Dataset entries:
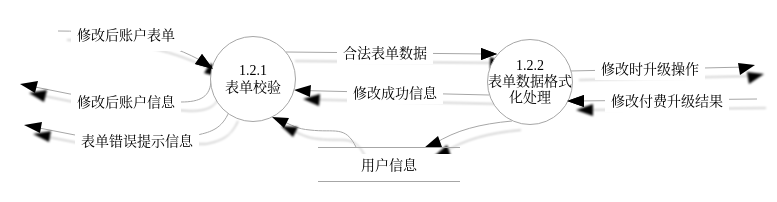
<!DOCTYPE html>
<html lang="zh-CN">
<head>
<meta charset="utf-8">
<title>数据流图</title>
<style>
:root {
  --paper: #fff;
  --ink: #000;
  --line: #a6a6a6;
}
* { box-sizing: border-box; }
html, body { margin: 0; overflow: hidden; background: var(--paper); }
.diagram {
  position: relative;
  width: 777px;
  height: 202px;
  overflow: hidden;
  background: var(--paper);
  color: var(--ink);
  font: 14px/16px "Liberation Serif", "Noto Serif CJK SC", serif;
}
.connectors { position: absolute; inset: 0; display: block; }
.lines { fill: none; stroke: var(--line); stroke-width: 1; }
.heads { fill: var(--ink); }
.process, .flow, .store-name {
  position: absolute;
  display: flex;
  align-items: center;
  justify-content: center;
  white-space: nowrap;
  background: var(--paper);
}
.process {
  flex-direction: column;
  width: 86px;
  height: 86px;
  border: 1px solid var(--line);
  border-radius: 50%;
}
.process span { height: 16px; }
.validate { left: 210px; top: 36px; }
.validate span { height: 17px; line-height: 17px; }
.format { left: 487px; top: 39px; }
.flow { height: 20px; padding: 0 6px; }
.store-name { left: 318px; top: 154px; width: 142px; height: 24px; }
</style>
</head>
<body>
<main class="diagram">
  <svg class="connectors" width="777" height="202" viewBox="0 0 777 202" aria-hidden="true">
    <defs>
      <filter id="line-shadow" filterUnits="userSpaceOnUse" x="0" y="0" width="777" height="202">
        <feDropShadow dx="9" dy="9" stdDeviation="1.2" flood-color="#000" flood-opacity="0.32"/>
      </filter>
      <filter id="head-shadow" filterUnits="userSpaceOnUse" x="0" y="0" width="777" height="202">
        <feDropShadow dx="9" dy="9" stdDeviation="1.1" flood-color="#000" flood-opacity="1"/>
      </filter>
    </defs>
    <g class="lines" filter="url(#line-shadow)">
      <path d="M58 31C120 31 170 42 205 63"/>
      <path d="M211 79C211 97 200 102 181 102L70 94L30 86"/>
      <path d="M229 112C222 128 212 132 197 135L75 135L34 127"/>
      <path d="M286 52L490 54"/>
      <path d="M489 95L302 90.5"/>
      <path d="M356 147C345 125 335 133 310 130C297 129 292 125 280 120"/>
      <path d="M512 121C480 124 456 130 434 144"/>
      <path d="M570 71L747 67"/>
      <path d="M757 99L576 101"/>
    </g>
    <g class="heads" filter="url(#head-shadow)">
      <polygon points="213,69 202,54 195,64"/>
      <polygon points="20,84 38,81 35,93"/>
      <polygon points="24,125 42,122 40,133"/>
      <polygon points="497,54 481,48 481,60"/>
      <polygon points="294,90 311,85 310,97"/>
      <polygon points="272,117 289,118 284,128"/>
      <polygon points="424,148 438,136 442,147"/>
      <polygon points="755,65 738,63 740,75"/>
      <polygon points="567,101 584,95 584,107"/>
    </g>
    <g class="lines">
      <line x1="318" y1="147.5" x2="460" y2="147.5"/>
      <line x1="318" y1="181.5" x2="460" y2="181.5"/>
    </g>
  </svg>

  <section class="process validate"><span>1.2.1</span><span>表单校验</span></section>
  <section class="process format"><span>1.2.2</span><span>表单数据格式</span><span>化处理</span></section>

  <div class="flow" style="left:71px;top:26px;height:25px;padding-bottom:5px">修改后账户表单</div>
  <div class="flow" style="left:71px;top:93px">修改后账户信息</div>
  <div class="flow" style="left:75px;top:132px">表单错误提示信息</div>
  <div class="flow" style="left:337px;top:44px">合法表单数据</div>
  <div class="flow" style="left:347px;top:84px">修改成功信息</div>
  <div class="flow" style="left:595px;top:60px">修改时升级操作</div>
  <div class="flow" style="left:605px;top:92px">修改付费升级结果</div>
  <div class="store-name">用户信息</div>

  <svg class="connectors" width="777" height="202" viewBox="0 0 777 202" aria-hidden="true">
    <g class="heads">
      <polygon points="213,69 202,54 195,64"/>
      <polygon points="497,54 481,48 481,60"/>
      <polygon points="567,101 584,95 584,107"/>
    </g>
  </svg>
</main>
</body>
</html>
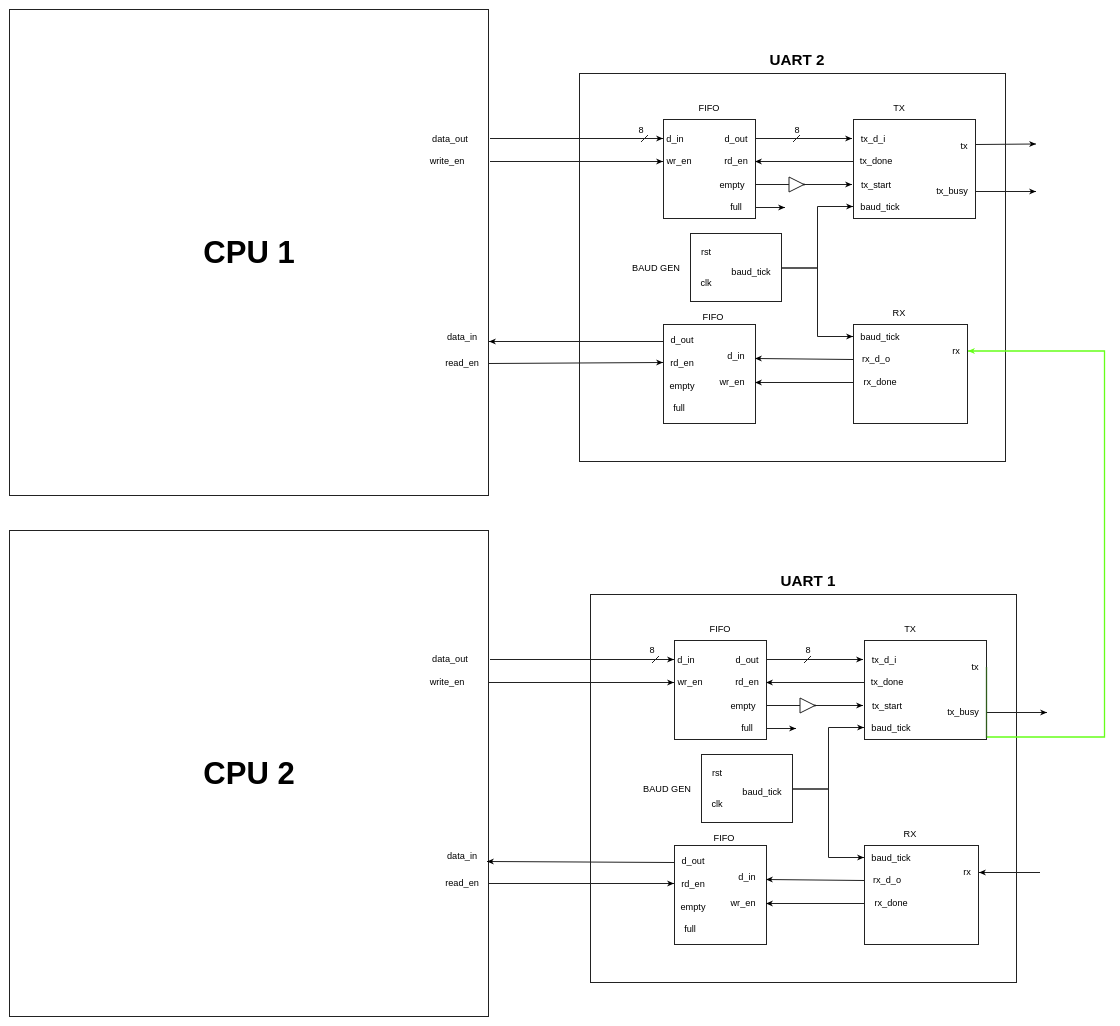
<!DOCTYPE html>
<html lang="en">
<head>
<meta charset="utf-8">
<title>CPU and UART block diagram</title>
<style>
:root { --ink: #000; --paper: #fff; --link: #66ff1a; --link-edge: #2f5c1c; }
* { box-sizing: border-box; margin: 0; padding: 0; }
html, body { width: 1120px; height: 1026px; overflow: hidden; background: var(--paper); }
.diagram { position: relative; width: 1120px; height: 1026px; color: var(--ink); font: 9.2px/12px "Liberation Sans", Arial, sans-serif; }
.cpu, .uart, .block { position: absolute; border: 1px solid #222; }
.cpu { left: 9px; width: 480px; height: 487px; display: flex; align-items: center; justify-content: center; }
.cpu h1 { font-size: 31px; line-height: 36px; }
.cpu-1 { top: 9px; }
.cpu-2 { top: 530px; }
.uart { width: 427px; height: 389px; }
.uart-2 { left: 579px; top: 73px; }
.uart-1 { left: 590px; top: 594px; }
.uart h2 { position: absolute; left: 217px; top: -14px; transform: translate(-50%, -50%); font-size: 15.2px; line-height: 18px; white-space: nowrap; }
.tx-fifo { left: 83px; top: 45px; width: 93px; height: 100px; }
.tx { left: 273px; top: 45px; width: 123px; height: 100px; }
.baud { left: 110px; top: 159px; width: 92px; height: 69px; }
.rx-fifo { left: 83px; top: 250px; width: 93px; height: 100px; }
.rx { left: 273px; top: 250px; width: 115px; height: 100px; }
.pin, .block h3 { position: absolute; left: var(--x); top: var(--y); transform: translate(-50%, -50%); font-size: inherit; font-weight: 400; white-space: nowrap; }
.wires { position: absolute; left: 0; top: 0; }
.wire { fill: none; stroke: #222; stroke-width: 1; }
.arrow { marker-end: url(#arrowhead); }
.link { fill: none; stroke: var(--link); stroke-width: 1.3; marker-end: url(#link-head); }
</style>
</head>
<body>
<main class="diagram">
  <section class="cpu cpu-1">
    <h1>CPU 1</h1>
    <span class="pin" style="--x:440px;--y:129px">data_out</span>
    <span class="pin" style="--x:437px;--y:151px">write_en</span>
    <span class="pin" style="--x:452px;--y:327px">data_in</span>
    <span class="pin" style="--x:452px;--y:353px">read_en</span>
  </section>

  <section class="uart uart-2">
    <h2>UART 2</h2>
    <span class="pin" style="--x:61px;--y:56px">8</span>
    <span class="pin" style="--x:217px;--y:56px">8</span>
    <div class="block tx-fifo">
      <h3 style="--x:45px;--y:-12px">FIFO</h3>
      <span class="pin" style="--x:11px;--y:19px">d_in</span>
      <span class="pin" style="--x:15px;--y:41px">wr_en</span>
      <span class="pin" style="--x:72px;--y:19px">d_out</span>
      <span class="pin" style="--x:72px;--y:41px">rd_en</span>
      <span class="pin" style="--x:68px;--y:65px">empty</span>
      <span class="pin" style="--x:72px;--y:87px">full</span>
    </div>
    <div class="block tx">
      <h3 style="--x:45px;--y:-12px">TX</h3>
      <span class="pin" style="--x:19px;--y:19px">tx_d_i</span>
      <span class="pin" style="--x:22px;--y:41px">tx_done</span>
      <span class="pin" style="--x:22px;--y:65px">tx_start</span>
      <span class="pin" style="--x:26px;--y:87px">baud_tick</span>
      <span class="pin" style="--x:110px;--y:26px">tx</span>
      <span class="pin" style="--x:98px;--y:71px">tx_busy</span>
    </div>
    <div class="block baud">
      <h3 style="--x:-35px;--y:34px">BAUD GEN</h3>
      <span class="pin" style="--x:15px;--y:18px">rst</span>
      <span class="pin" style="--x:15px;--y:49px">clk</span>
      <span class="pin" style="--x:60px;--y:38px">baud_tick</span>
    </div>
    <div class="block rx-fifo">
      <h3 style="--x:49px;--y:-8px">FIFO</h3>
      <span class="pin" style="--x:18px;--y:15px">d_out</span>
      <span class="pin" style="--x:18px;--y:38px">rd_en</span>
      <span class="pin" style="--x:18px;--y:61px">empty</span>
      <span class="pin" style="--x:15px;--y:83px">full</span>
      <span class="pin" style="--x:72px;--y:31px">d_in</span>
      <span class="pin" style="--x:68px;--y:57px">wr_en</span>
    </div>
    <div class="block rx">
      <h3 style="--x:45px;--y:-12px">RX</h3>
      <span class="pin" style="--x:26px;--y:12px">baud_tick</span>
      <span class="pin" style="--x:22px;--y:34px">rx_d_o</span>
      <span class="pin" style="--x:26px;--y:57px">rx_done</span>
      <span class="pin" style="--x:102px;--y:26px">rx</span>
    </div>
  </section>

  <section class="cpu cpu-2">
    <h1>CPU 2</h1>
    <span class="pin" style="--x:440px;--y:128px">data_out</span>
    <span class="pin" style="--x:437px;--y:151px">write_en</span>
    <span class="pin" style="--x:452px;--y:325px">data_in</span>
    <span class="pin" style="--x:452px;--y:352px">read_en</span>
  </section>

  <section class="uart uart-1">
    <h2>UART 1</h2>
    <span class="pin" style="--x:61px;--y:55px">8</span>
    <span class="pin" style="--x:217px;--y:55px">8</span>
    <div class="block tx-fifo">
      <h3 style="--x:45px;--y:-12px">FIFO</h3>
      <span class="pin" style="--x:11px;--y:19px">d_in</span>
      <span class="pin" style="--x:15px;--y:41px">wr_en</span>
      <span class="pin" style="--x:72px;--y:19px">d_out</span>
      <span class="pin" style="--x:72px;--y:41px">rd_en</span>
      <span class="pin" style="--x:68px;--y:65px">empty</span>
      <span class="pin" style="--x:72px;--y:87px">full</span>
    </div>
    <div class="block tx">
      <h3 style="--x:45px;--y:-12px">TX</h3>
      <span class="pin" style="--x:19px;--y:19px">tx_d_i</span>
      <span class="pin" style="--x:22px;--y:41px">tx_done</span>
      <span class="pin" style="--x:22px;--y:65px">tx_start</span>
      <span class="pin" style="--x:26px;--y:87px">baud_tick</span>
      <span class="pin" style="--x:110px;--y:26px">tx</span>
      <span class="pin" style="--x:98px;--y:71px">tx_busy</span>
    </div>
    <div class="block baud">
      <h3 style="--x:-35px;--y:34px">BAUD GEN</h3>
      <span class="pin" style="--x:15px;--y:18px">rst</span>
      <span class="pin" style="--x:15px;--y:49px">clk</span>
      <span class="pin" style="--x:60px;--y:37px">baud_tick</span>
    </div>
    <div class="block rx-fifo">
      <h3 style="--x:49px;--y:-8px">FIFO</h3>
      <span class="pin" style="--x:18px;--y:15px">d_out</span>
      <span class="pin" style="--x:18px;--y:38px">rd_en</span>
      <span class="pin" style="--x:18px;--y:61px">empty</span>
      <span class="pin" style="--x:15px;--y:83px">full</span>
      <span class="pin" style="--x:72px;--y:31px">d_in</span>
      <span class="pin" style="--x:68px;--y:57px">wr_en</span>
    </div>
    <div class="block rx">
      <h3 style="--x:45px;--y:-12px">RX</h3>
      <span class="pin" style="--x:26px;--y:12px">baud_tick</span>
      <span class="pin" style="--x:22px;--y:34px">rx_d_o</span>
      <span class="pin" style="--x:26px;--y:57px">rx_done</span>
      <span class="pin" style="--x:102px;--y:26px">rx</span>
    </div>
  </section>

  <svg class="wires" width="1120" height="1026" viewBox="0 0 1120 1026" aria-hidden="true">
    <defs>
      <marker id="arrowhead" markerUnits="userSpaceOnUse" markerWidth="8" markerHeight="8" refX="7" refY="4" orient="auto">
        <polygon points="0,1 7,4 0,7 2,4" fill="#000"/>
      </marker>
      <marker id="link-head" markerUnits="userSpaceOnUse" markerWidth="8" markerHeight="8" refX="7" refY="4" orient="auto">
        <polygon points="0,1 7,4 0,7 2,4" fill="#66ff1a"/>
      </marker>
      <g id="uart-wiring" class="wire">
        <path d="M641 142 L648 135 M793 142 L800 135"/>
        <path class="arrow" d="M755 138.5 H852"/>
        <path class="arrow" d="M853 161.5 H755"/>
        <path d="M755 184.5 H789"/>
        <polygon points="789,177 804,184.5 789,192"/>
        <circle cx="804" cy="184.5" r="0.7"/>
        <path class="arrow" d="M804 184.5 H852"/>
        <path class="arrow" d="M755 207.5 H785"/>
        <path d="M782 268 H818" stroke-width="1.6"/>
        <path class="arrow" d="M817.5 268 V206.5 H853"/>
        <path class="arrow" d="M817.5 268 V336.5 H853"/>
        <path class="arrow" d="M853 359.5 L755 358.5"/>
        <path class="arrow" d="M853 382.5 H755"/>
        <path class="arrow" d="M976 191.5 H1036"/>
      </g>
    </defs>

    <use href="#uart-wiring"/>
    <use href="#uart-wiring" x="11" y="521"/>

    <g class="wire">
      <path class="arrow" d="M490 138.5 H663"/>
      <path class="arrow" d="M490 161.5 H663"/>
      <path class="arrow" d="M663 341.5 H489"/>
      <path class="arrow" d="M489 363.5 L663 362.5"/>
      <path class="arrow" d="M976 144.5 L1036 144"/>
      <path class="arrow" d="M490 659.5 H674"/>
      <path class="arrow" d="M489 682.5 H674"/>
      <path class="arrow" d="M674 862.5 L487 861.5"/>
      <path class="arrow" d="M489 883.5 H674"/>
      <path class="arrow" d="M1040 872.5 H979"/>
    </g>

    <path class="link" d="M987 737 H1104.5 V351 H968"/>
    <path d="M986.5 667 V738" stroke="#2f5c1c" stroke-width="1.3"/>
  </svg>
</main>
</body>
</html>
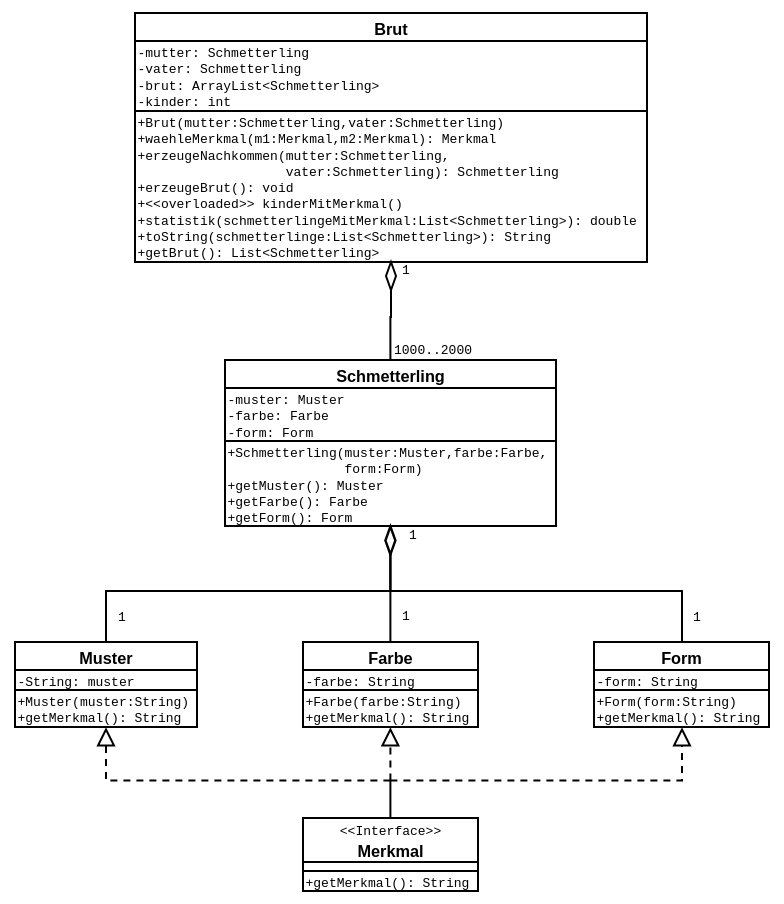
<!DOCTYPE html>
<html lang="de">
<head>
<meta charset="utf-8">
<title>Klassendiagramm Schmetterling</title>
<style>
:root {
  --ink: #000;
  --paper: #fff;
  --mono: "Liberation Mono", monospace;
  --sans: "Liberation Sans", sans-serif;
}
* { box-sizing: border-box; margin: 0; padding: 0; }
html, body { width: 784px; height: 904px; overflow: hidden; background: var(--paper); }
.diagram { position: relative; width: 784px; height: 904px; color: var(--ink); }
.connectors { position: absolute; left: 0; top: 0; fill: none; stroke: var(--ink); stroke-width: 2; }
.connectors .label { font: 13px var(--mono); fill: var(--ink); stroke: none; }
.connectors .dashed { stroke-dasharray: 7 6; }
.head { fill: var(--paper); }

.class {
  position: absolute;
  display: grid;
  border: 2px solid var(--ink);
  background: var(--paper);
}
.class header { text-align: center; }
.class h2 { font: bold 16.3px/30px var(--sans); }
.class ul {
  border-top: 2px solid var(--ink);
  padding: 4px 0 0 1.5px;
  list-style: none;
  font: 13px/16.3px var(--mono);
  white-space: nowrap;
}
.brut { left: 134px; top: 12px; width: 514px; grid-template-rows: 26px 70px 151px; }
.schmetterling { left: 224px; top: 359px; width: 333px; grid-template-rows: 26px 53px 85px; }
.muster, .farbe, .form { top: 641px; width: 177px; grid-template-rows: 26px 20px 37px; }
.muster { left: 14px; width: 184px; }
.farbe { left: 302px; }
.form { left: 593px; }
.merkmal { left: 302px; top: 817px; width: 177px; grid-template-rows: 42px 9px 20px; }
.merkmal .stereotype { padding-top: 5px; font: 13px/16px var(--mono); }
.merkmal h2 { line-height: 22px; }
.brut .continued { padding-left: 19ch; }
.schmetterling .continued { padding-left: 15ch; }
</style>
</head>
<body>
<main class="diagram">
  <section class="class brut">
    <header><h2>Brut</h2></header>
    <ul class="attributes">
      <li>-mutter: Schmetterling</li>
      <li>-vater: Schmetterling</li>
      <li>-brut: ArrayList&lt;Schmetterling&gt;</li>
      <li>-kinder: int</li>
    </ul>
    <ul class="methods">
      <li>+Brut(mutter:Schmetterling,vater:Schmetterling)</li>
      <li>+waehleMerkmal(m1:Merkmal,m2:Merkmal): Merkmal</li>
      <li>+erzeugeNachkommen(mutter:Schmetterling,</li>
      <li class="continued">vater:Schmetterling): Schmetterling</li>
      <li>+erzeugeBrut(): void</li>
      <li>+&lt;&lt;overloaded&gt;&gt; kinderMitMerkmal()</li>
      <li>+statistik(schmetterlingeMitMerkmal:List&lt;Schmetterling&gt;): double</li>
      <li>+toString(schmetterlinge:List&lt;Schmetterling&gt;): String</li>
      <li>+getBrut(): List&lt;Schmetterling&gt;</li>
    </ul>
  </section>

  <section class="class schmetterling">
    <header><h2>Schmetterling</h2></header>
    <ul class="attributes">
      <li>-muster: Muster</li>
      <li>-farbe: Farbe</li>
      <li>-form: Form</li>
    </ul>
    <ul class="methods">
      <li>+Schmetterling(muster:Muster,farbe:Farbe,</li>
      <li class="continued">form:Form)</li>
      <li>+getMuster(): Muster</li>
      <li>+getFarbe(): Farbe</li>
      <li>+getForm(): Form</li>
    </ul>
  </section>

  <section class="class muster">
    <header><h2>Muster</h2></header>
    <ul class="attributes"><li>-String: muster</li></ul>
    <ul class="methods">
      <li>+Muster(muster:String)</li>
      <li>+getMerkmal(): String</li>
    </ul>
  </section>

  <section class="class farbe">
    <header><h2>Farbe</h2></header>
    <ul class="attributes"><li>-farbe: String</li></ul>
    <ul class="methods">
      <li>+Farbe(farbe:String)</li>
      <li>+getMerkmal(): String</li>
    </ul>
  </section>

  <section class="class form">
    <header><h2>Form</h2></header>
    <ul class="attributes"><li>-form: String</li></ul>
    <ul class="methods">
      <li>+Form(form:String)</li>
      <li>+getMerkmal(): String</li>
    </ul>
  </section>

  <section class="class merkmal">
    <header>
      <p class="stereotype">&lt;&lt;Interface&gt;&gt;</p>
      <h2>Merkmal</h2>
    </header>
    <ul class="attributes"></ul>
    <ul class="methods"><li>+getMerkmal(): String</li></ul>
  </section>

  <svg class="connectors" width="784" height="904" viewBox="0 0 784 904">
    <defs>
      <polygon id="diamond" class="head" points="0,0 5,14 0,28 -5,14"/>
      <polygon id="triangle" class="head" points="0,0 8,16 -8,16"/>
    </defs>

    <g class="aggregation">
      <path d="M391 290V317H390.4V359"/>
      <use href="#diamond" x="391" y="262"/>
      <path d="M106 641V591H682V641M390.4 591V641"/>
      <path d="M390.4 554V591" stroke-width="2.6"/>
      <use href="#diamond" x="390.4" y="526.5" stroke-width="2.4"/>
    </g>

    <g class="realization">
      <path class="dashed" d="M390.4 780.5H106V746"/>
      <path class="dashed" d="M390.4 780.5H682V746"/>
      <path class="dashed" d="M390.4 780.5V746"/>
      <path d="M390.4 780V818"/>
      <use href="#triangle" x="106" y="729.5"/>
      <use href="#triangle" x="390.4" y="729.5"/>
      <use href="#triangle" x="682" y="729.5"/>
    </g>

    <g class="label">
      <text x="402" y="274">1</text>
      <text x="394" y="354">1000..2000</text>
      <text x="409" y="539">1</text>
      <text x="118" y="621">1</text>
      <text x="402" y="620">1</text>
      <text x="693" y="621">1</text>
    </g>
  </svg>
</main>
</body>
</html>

» **How to complete this task**
Above are the records; repeat their lines from the first through the line containing "121C480 124 456", and leave out each picture.

» **Exercise result**
<!DOCTYPE html>
<html lang="zh-CN">
<head>
<meta charset="utf-8">
<title>数据流图</title>
<style>
:root {
  --paper: #fff;
  --ink: #000;
  --line: #a6a6a6;
}
* { box-sizing: border-box; }
html, body { margin: 0; overflow: hidden; background: var(--paper); }
.diagram {
  position: relative;
  width: 777px;
  height: 202px;
  overflow: hidden;
  background: var(--paper);
  color: var(--ink);
  font: 14px/16px "Liberation Serif", "Noto Serif CJK SC", serif;
}
.connectors { position: absolute; inset: 0; display: block; }
.lines { fill: none; stroke: var(--line); stroke-width: 1; }
.heads { fill: var(--ink); }
.process, .flow, .store-name {
  position: absolute;
  display: flex;
  align-items: center;
  justify-content: center;
  white-space: nowrap;
  background: var(--paper);
}
.process {
  flex-direction: column;
  width: 86px;
  height: 86px;
  border: 1px solid var(--line);
  border-radius: 50%;
}
.process span { height: 16px; }
.validate { left: 210px; top: 36px; }
.validate span { height: 17px; line-height: 17px; }
.format { left: 487px; top: 39px; }
.flow { height: 20px; padding: 0 6px; }
.store-name { left: 318px; top: 154px; width: 142px; height: 24px; }
</style>
</head>
<body>
<main class="diagram">
  <svg class="connectors" width="777" height="202" viewBox="0 0 777 202" aria-hidden="true">
    <defs>
      <filter id="line-shadow" filterUnits="userSpaceOnUse" x="0" y="0" width="777" height="202">
        <feDropShadow dx="9" dy="9" stdDeviation="1.2" flood-color="#000" flood-opacity="0.32"/>
      </filter>
      <filter id="head-shadow" filterUnits="userSpaceOnUse" x="0" y="0" width="777" height="202">
        <feDropShadow dx="9" dy="9" stdDeviation="1.1" flood-color="#000" flood-opacity="1"/>
      </filter>
    </defs>
    <g class="lines" filter="url(#line-shadow)">
      <path d="M58 31C120 31 170 42 205 63"/>
      <path d="M211 79C211 97 200 102 181 102L70 94L30 86"/>
      <path d="M229 112C222 128 212 132 197 135L75 135L34 127"/>
      <path d="M286 52L490 54"/>
      <path d="M489 95L302 90.5"/>
      <path d="M356 147C345 125 335 133 310 130C297 129 292 125 280 120"/>
      <path d="M512 121C480 124 456 130 434 144"/>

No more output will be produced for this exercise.